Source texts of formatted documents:
· · · ·
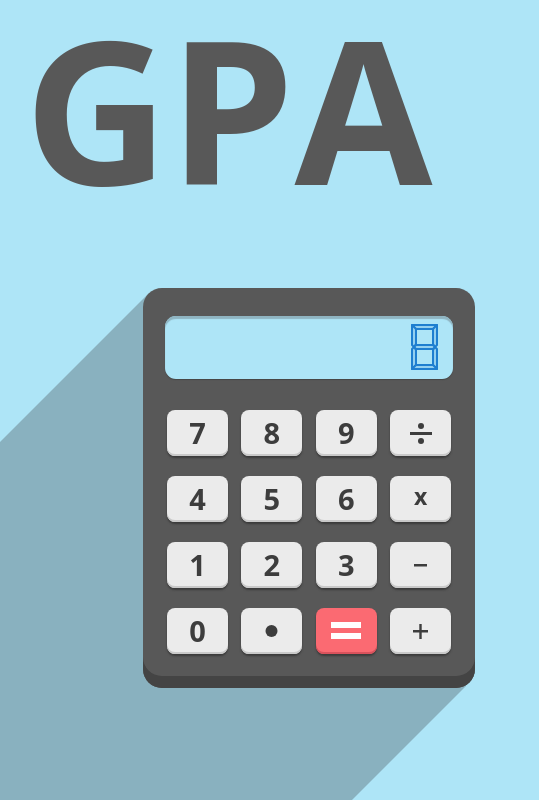
<!DOCTYPE html>
<html lang="en">
<head>
<meta charset="utf-8">
<title>GPA</title>
<style>
:root {
  --sky: #aee5f7;
  --shade: #89b1bf;
  --body: #585858;
  --body-edge: #444444;
  --key: #ebebeb;
  --key-edge: #c9c9c9;
  --ink: #3d3d3d;
  --equals: #fb6a72;
  --equals-edge: #d9525c;
  --digit: #1f7fd0;
}
* { box-sizing: border-box; margin: 0; padding: 0; }
html, body { width: 539px; height: 800px; overflow: hidden; }
.poster {
  position: relative; width: 539px; height: 800px; overflow: hidden;
  background: var(--sky); font-family: "Open Sans", sans-serif;
}
.title {
  position: absolute; left: 24px; top: 8px;
  font-size: 200px; line-height: 200px; font-weight: 700;
  font-kerning: none; white-space: nowrap; color: var(--body);
}
.long-shadow { position: absolute; left: 0; top: 0; fill: var(--shade); }
.calculator {
  position: absolute; left: 143px; top: 288px; width: 332px; height: 400px;
  border-radius: 19px; background: var(--body);
  box-shadow: inset 0 -12px 0 var(--body-edge);
}
.screen {
  position: absolute; left: 22px; top: 28px; width: 288px; height: 63px;
  border-radius: 11px; background: var(--sky);
  box-shadow: inset 0 3px 1px #8fb4c1, 0 1px 1px #464646;
}
.readout { position: absolute; left: 245px; top: 7px; fill: #93d0f0; stroke: var(--digit); stroke-width: 2; stroke-linejoin: round; }
.keys {
  position: absolute; left: 24px; top: 122px;
  display: grid; grid-template-columns: repeat(4, 61px); grid-template-rows: repeat(4, 46px);
  column-gap: 13.4px; row-gap: 20px; list-style: none;
}
.key {
  height: 46px; border-radius: 8px; background: var(--key);
  box-shadow: inset 0 -2px 0 var(--key-edge), 0 2px 2px #3b3b3b;
  font-size: 29px; line-height: 46px; font-weight: 700; text-align: center; color: var(--ink);
}
.key svg { display: block; fill: var(--ink); }
.times { font-size: 23px; line-height: 41px; }
.equals { background: var(--equals); box-shadow: inset 0 -2px 0 var(--equals-edge), 0 2px 2px #3b3b3b; }
.key.equals svg { fill: #ffffff; }
</style>
</head>
<body>
<main class="poster">
  <h1 class="title">GPA</h1>
  <svg class="long-shadow" width="539" height="800" aria-hidden="true">
    <polygon points="148,294 0,442 0,800 352,800 466,686 300,500"/>
  </svg>
  <section class="calculator" aria-label="Calculator">
    <div class="screen">
      <svg class="readout" width="30" height="50" role="img" aria-label="8">
        <path d="M2 2H27L23 6H6Z"/>
        <path d="M2 2L6 6V21L4 24L2 22Z"/>
        <path d="M27 2V22L25 24L23 21V6Z"/>
        <path d="M4 24L6 22H23L25 24L23 26H6Z"/>
        <path d="M4 24L6 27V42L2 46V26Z"/>
        <path d="M25 24L27 26V46L23 42V27Z"/>
        <path d="M6 42H23L27 46H2Z"/>
      </svg>
    </div>
    <ul class="keys">
      <li class="key">7</li>
      <li class="key">8</li>
      <li class="key">9</li>
      <li class="key"><svg width="61" height="46" role="img" aria-label="Divide"><rect x="20" y="22" width="22" height="3"/><circle cx="31" cy="16" r="3"/><circle cx="31" cy="31" r="3"/></svg></li>
      <li class="key">4</li>
      <li class="key">5</li>
      <li class="key">6</li>
      <li class="key times">x</li>
      <li class="key">1</li>
      <li class="key">2</li>
      <li class="key">3</li>
      <li class="key"><svg width="61" height="46" role="img" aria-label="Minus"><rect x="24" y="22" width="13" height="2.5"/></svg></li>
      <li class="key">0</li>
      <li class="key"><svg width="61" height="46" role="img" aria-label="Decimal point"><circle cx="30.5" cy="23" r="6"/></svg></li>
      <li class="key equals"><svg width="61" height="46" role="img" aria-label="Equals"><rect x="15" y="14" width="30" height="6"/><rect x="15" y="25" width="30" height="6"/></svg></li>
      <li class="key"><svg width="61" height="46" role="img" aria-label="Plus"><path d="M29.3 16H31.7V22H38V24.5H31.7V31H29.3V24.5H23V22H29.3Z"/></svg></li>
    </ul>
  </section>
</main>
</body>
</html>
· · · ·
Set the entries down again exactly. Do not include the images.

**Result of the exercise:**
<!DOCTYPE html>
<html lang="en">
<head>
<meta charset="utf-8">
<title>GPA</title>
<style>
:root {
  --sky: #aee5f7;
  --shade: #89b1bf;
  --body: #585858;
  --body-edge: #444444;
  --key: #ebebeb;
  --key-edge: #c9c9c9;
  --ink: #3d3d3d;
  --equals: #fb6a72;
  --equals-edge: #d9525c;
  --digit: #1f7fd0;
}
* { box-sizing: border-box; margin: 0; padding: 0; }
html, body { width: 539px; height: 800px; overflow: hidden; }
.poster {
  position: relative; width: 539px; height: 800px; overflow: hidden;
  background: var(--sky); font-family: "Open Sans", sans-serif;
}
.title {
  position: absolute; left: 24px; top: 8px;
  font-size: 200px; line-height: 200px; font-weight: 700;
  font-kerning: none; white-space: nowrap; color: var(--body);
}
.long-shadow { position: absolute; left: 0; top: 0; fill: var(--shade); }
.calculator {
  position: absolute; left: 143px; top: 288px; width: 332px; height: 400px;
  border-radius: 19px; background: var(--body);
  box-shadow: inset 0 -12px 0 var(--body-edge);
}
.screen {
  position: absolute; left: 22px; top: 28px; width: 288px; height: 63px;
  border-radius: 11px; background: var(--sky);
  box-shadow: inset 0 3px 1px #8fb4c1, 0 1px 1px #464646;
}
.readout { position: absolute; left: 245px; top: 7px; fill: #93d0f0; stroke: var(--digit); stroke-width: 2; stroke-linejoin: round; }
.keys {
  position: absolute; left: 24px; top: 122px;
  display: grid; grid-template-columns: repeat(4, 61px); grid-template-rows: repeat(4, 46px);
  column-gap: 13.4px; row-gap: 20px; list-style: none;
}
.key {
  height: 46px; border-radius: 8px; background: var(--key);
  box-shadow: inset 0 -2px 0 var(--key-edge), 0 2px 2px #3b3b3b;
  font-size: 29px; line-height: 46px; font-weight: 700; text-align: center; color: var(--ink);
}
.key svg { display: block; fill: var(--ink); }
.times { font-size: 23px; line-height: 41px; }
.equals { background: var(--equals); box-shadow: inset 0 -2px 0 var(--equals-edge), 0 2px 2px #3b3b3b; }
.key.equals svg { fill: #ffffff; }
</style>
</head>
<body>
<main class="poster">
  <h1 class="title">GPA</h1>
  <svg class="long-shadow" width="539" height="800" aria-hidden="true">
    <polygon points="148,294 0,442 0,800 352,800 466,686 300,500"/>
  </svg>
  <section class="calculator" aria-label="Calculator">
    <div class="screen">
      <svg class="readout" width="30" height="50" role="img" aria-label="8">
        <path d="M2 2H27L23 6H6Z"/>
        <path d="M2 2L6 6V21L4 24L2 22Z"/>
        <path d="M27 2V22L25 24L23 21V6Z"/>
        <path d="M4 24L6 22H23L25 24L23 26H6Z"/>
        <path d="M4 24L6 27V42L2 46V26Z"/>
        <path d="M25 24L27 26V46L23 42V27Z"/>
        <path d="M6 42H23L27 46H2Z"/>
      </svg>
    </div>
    <ul class="keys">
      <li class="key">7</li>
      <li class="key">8</li>
      <li class="key">9</li>
      <li class="key"><svg width="61" height="46" role="img" aria-label="Divide"><rect x="20" y="22" width="22" height="3"/><circle cx="31" cy="16" r="3"/><circle cx="31" cy="31" r="3"/></svg></li>
      <li class="key">4</li>
      <li class="key">5</li>
      <li class="key">6</li>
      <li class="key times">x</li>
      <li class="key">1</li>
      <li class="key">2</li>
      <li class="key">3</li>
      <li class="key"><svg width="61" height="46" role="img" aria-label="Minus"><rect x="24" y="22" width="13" height="2.5"/></svg></li>
      <li class="key">0</li>
      <li class="key"><svg width="61" height="46" role="img" aria-label="Decimal point"><circle cx="30.5" cy="23" r="6"/></svg></li>
      <li class="key equals"><svg width="61" height="46" role="img" aria-label="Equals"><rect x="15" y="14" width="30" height="6"/><rect x="15" y="25" width="30" height="6"/></svg></li>
      <li class="key"><svg width="61" height="46" role="img" aria-label="Plus"><path d="M29.3 16H31.7V22H38V24.5H31.7V31H29.3V24.5H23V22H29.3Z"/></svg></li>
    </ul>
  </section>
</main>
</body>
</html>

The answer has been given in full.